» **WHAT YOU SHOULD DO**:
Scan the records for the word "height". Report each line where it occurs.

★ ★ ★

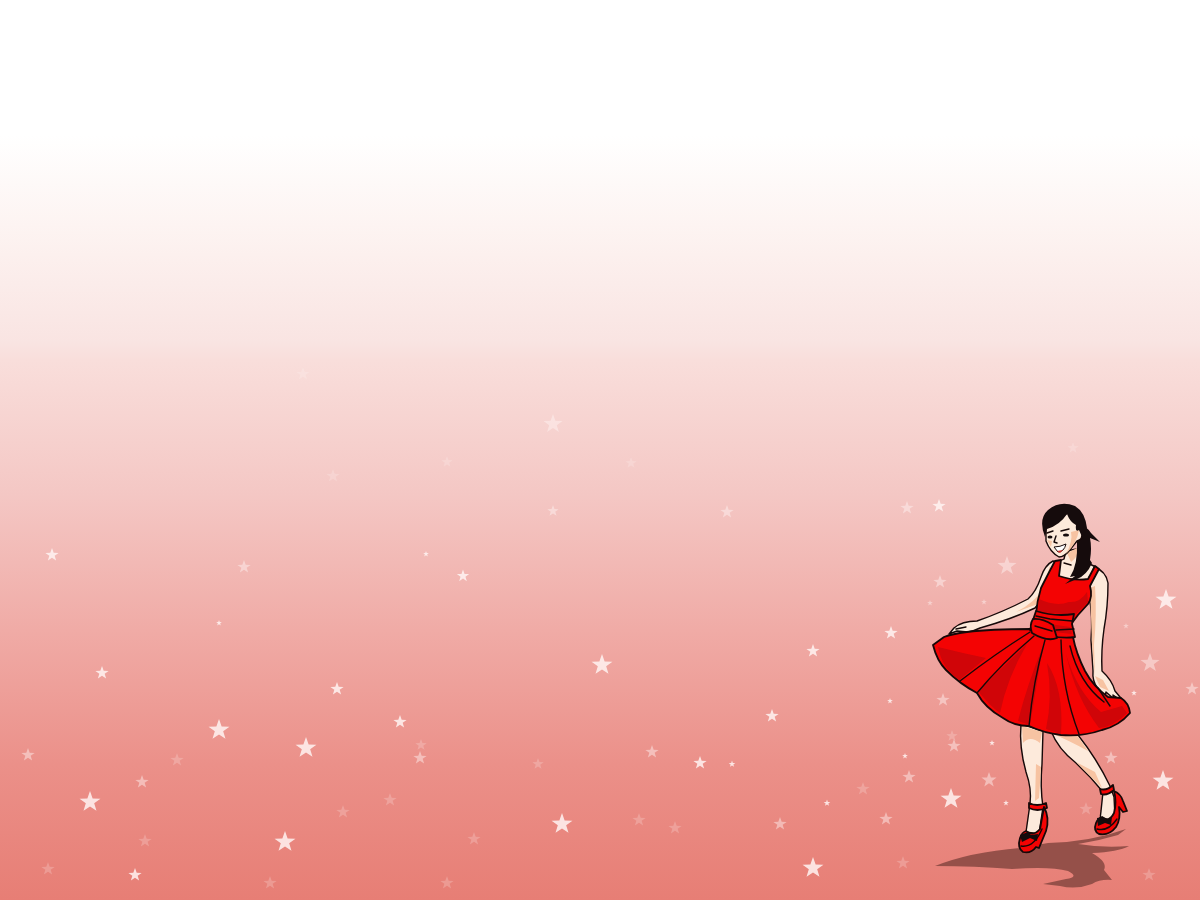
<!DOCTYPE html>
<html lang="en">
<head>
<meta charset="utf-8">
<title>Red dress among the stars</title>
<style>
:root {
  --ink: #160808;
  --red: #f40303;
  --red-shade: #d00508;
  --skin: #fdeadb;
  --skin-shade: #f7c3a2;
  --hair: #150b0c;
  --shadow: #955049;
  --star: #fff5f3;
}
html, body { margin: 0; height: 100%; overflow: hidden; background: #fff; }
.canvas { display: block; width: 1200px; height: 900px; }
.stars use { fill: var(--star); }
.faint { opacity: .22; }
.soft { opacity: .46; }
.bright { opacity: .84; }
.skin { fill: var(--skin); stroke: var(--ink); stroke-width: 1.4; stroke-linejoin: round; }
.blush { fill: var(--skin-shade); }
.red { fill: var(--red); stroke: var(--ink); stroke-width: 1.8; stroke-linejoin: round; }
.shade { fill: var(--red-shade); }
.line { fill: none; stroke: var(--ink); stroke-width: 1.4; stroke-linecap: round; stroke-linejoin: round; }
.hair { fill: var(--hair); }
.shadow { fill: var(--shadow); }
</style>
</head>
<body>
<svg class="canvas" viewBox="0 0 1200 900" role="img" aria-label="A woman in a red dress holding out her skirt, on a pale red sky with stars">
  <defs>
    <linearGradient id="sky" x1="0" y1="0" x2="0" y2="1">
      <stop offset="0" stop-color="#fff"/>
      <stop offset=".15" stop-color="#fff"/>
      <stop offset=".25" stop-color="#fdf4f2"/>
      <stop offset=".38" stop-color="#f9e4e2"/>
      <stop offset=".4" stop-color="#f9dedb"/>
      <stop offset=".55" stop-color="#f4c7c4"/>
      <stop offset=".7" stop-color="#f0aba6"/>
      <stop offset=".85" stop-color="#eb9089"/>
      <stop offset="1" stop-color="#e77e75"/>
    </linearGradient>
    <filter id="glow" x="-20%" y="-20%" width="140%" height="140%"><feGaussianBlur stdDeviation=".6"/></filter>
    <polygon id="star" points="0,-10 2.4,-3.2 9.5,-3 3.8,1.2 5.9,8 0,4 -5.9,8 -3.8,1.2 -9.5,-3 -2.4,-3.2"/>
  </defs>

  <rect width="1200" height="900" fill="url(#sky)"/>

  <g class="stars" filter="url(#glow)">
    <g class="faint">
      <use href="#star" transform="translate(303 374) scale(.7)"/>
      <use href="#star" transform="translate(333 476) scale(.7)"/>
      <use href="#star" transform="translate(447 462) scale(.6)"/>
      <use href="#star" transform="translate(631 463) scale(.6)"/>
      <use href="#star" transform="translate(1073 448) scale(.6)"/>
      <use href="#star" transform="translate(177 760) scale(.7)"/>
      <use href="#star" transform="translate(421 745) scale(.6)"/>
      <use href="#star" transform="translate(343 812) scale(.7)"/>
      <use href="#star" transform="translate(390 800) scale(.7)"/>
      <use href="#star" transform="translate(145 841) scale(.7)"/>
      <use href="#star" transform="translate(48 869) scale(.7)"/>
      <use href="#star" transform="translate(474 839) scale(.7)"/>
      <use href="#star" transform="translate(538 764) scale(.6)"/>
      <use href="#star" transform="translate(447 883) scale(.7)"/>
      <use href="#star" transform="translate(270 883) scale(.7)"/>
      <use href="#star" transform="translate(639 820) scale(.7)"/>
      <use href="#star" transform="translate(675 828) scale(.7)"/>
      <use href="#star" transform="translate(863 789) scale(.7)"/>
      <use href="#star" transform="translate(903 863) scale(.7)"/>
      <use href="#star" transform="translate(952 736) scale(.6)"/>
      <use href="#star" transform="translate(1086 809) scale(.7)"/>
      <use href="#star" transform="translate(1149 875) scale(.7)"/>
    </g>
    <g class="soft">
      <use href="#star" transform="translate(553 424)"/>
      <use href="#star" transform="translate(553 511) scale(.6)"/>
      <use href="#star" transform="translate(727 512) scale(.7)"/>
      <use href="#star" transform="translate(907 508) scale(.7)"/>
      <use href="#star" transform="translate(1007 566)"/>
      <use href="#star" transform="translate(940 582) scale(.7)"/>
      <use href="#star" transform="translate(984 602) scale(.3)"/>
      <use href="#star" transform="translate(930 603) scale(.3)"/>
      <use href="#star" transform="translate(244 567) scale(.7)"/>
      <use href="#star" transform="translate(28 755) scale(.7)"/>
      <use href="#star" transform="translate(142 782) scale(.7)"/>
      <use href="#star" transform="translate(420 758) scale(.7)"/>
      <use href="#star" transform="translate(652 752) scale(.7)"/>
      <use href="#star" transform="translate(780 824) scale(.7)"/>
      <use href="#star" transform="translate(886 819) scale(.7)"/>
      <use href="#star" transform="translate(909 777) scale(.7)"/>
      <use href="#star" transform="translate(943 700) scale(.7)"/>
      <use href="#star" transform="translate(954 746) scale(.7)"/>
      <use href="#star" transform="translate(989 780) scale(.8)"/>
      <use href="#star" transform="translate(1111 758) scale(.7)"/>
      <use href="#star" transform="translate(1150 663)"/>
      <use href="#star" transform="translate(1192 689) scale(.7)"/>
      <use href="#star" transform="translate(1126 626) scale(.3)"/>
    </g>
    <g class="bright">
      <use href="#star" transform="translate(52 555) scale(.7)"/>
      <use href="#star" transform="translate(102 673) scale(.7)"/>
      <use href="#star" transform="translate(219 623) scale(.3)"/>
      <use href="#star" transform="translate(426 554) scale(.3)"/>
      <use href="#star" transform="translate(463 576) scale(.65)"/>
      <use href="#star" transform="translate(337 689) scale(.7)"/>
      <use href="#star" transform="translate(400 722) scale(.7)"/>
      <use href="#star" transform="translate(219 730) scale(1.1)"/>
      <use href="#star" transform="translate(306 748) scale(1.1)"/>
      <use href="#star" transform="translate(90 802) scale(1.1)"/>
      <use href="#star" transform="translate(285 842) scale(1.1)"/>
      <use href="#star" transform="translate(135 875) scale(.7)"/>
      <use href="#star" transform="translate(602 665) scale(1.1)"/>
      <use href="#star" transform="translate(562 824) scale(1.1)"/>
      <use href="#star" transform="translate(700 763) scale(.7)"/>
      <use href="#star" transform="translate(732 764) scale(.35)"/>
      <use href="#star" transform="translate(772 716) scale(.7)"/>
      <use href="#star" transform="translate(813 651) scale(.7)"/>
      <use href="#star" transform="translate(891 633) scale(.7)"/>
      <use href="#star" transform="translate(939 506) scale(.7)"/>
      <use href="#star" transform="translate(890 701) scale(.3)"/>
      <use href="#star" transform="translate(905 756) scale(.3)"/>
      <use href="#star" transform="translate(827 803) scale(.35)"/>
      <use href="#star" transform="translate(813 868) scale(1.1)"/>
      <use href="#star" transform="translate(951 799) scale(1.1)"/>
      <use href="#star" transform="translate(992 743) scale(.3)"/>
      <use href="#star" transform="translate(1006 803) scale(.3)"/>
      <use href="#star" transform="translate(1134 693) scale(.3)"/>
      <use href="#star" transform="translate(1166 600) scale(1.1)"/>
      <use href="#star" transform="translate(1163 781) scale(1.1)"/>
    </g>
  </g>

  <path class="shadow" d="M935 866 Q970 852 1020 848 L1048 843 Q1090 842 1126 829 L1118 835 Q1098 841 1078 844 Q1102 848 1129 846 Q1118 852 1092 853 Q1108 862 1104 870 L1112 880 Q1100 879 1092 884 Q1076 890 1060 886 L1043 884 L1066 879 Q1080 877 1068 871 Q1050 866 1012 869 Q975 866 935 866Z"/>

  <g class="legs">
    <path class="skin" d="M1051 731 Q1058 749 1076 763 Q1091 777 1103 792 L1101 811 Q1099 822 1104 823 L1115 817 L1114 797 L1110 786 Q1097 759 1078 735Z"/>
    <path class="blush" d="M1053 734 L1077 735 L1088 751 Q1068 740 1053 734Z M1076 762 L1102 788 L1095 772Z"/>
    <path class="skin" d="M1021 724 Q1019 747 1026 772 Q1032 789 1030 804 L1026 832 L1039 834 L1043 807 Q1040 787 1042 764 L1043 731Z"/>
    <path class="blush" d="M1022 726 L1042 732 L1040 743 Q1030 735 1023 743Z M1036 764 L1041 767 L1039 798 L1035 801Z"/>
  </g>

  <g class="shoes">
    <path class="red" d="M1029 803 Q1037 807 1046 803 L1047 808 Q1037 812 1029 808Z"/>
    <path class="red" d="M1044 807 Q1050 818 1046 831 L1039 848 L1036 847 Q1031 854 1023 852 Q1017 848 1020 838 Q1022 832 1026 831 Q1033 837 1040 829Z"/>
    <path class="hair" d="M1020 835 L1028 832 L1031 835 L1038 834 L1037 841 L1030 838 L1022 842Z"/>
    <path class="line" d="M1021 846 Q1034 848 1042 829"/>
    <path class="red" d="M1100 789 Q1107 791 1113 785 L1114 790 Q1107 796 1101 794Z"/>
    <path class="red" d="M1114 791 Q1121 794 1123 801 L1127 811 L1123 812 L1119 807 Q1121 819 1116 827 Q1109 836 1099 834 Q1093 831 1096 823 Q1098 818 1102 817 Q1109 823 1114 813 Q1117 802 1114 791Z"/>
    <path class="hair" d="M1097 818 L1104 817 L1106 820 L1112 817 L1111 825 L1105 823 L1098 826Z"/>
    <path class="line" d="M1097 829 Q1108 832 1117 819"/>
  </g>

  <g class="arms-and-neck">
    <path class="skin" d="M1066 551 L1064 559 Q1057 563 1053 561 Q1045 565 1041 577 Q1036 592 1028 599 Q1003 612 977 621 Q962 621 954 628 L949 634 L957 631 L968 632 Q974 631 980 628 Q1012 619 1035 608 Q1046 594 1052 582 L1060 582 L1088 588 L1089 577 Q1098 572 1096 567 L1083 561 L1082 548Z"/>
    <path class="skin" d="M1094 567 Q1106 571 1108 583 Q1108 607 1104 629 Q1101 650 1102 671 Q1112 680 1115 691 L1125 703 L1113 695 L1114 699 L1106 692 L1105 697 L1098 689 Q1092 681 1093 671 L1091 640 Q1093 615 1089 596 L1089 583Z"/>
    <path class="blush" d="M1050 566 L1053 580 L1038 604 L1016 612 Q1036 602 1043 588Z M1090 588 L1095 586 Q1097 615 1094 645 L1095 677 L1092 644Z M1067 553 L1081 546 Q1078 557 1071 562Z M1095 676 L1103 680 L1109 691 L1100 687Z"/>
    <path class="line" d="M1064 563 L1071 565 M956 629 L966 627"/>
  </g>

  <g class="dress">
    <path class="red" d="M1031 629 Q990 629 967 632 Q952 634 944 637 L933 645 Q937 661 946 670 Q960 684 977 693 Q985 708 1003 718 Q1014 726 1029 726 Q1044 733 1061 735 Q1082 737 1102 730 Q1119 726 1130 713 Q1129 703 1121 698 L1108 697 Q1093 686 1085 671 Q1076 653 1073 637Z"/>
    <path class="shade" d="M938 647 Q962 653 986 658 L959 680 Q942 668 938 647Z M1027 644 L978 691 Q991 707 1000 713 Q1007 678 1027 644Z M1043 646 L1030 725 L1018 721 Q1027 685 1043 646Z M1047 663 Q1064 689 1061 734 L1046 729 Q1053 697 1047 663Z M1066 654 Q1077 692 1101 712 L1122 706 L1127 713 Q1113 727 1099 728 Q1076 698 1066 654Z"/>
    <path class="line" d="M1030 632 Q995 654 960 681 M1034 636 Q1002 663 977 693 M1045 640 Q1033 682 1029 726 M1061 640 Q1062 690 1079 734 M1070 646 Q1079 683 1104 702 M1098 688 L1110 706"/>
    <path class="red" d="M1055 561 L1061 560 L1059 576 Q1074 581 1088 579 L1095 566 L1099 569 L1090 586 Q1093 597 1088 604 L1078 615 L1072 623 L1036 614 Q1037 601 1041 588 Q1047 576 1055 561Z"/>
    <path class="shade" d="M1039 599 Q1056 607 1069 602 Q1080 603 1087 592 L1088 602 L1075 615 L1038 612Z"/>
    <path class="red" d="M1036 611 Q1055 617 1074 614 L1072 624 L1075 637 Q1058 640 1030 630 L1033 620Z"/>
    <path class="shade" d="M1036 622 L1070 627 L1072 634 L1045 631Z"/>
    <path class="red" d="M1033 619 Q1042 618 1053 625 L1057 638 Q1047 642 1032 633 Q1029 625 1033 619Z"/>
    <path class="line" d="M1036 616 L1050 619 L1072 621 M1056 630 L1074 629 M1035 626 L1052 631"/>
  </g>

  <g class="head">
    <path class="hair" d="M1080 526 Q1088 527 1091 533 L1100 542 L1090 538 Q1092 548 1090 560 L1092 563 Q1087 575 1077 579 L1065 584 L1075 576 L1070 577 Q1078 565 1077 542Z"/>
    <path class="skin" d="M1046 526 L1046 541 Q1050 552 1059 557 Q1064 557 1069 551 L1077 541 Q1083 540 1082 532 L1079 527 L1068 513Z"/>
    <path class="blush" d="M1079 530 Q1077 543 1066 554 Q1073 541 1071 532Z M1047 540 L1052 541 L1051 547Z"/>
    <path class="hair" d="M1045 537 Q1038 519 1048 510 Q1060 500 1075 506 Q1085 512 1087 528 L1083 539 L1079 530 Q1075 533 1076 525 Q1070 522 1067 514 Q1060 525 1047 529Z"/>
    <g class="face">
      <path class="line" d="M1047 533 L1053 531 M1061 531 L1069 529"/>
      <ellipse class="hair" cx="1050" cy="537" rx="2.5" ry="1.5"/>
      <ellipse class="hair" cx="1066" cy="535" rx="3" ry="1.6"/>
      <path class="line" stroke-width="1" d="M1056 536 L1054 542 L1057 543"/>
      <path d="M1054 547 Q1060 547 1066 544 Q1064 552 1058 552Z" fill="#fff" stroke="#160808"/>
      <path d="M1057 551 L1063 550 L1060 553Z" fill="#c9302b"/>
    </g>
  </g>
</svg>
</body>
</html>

★ ★ ★

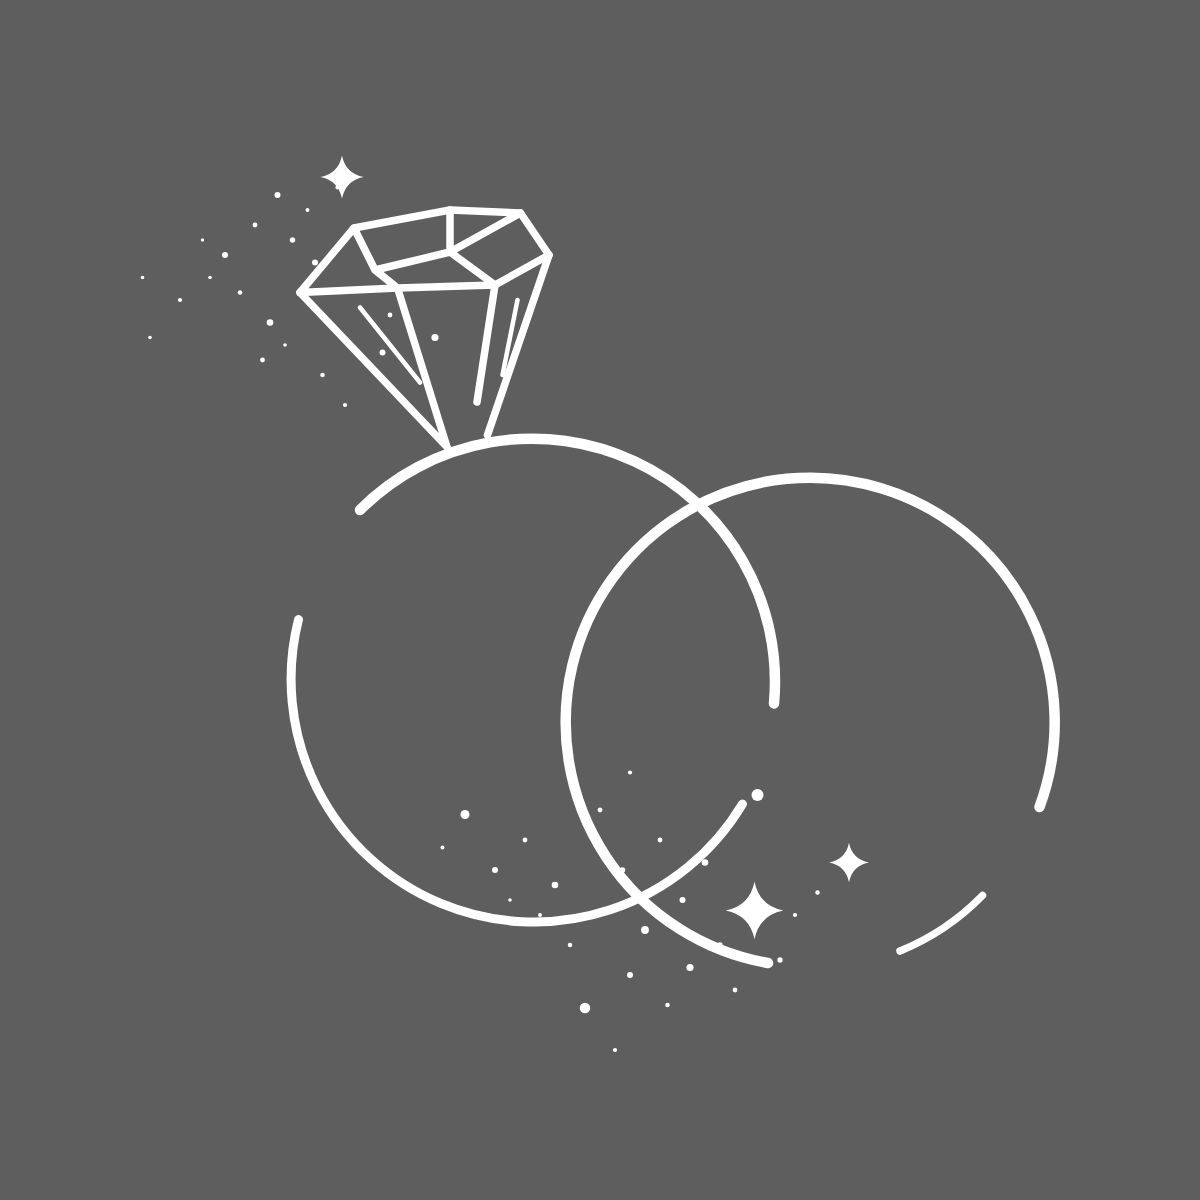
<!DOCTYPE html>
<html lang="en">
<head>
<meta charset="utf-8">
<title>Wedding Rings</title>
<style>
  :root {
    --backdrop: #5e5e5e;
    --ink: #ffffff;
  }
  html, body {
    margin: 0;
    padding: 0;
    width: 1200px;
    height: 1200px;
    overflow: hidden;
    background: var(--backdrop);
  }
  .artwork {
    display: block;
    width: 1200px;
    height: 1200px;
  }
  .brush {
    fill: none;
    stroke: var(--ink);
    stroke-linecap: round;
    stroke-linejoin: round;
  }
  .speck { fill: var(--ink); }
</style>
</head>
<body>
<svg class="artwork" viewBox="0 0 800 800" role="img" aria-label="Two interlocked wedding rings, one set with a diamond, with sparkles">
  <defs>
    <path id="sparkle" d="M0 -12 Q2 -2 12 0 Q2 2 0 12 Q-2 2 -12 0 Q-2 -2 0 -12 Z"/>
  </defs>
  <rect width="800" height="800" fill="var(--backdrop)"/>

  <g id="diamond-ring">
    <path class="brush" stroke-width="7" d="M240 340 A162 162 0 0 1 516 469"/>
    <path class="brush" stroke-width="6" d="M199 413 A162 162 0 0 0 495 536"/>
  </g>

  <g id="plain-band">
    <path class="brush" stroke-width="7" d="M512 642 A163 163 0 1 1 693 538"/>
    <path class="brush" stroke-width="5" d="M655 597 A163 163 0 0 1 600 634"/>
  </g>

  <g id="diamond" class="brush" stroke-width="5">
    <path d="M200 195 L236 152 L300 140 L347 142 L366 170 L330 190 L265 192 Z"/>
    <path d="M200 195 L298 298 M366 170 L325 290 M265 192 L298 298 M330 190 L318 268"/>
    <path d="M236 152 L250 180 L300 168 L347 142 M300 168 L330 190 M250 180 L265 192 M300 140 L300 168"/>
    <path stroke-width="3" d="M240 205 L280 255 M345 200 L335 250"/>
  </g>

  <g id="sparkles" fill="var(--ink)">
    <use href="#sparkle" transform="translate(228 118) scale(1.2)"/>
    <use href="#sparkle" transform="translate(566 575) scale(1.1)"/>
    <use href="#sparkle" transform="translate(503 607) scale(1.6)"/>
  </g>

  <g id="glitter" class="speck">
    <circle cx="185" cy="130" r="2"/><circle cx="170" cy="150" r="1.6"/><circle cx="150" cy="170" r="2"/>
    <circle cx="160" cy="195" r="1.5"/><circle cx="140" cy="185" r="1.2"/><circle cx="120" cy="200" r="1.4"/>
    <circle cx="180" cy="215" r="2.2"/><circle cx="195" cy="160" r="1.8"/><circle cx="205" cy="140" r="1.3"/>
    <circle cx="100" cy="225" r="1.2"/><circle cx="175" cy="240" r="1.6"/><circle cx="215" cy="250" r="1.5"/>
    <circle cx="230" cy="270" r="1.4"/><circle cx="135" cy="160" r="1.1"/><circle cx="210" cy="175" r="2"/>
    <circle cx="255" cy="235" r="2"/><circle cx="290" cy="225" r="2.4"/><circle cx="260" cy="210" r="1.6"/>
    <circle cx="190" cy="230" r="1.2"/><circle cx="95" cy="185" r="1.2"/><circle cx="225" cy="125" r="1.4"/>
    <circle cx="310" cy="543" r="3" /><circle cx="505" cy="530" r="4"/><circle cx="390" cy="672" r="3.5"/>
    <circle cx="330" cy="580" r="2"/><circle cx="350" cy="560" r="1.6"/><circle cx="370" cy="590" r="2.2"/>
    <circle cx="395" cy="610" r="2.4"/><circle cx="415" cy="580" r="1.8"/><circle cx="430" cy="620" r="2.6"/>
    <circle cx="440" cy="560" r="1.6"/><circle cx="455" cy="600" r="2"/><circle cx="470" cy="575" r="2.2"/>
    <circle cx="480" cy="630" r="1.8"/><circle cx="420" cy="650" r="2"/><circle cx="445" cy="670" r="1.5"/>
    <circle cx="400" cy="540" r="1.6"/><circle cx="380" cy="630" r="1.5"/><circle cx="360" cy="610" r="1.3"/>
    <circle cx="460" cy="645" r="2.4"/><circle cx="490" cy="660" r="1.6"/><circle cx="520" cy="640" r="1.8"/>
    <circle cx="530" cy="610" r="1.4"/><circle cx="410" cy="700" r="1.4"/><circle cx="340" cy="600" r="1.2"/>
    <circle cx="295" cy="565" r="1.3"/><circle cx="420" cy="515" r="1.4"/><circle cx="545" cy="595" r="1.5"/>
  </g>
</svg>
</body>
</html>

★ ★ ★

» **ANSWER TO THIS PROBLEM**:
html, body { margin: 0; height: 100%; overflow: hidden; background: #fff; }
.canvas { display: block; width: 1200px; height: 900px; }
    <filter id="glow" x="-20%" y="-20%" width="140%" height="140%"><feGaussianBlur stdDeviation=".6"/></filter>
  <rect width="1200" height="900" fill="url(#sky)"/>
    height: 1200px;
    height: 1200px;
  <rect width="800" height="800" fill="var(--backdrop)"/>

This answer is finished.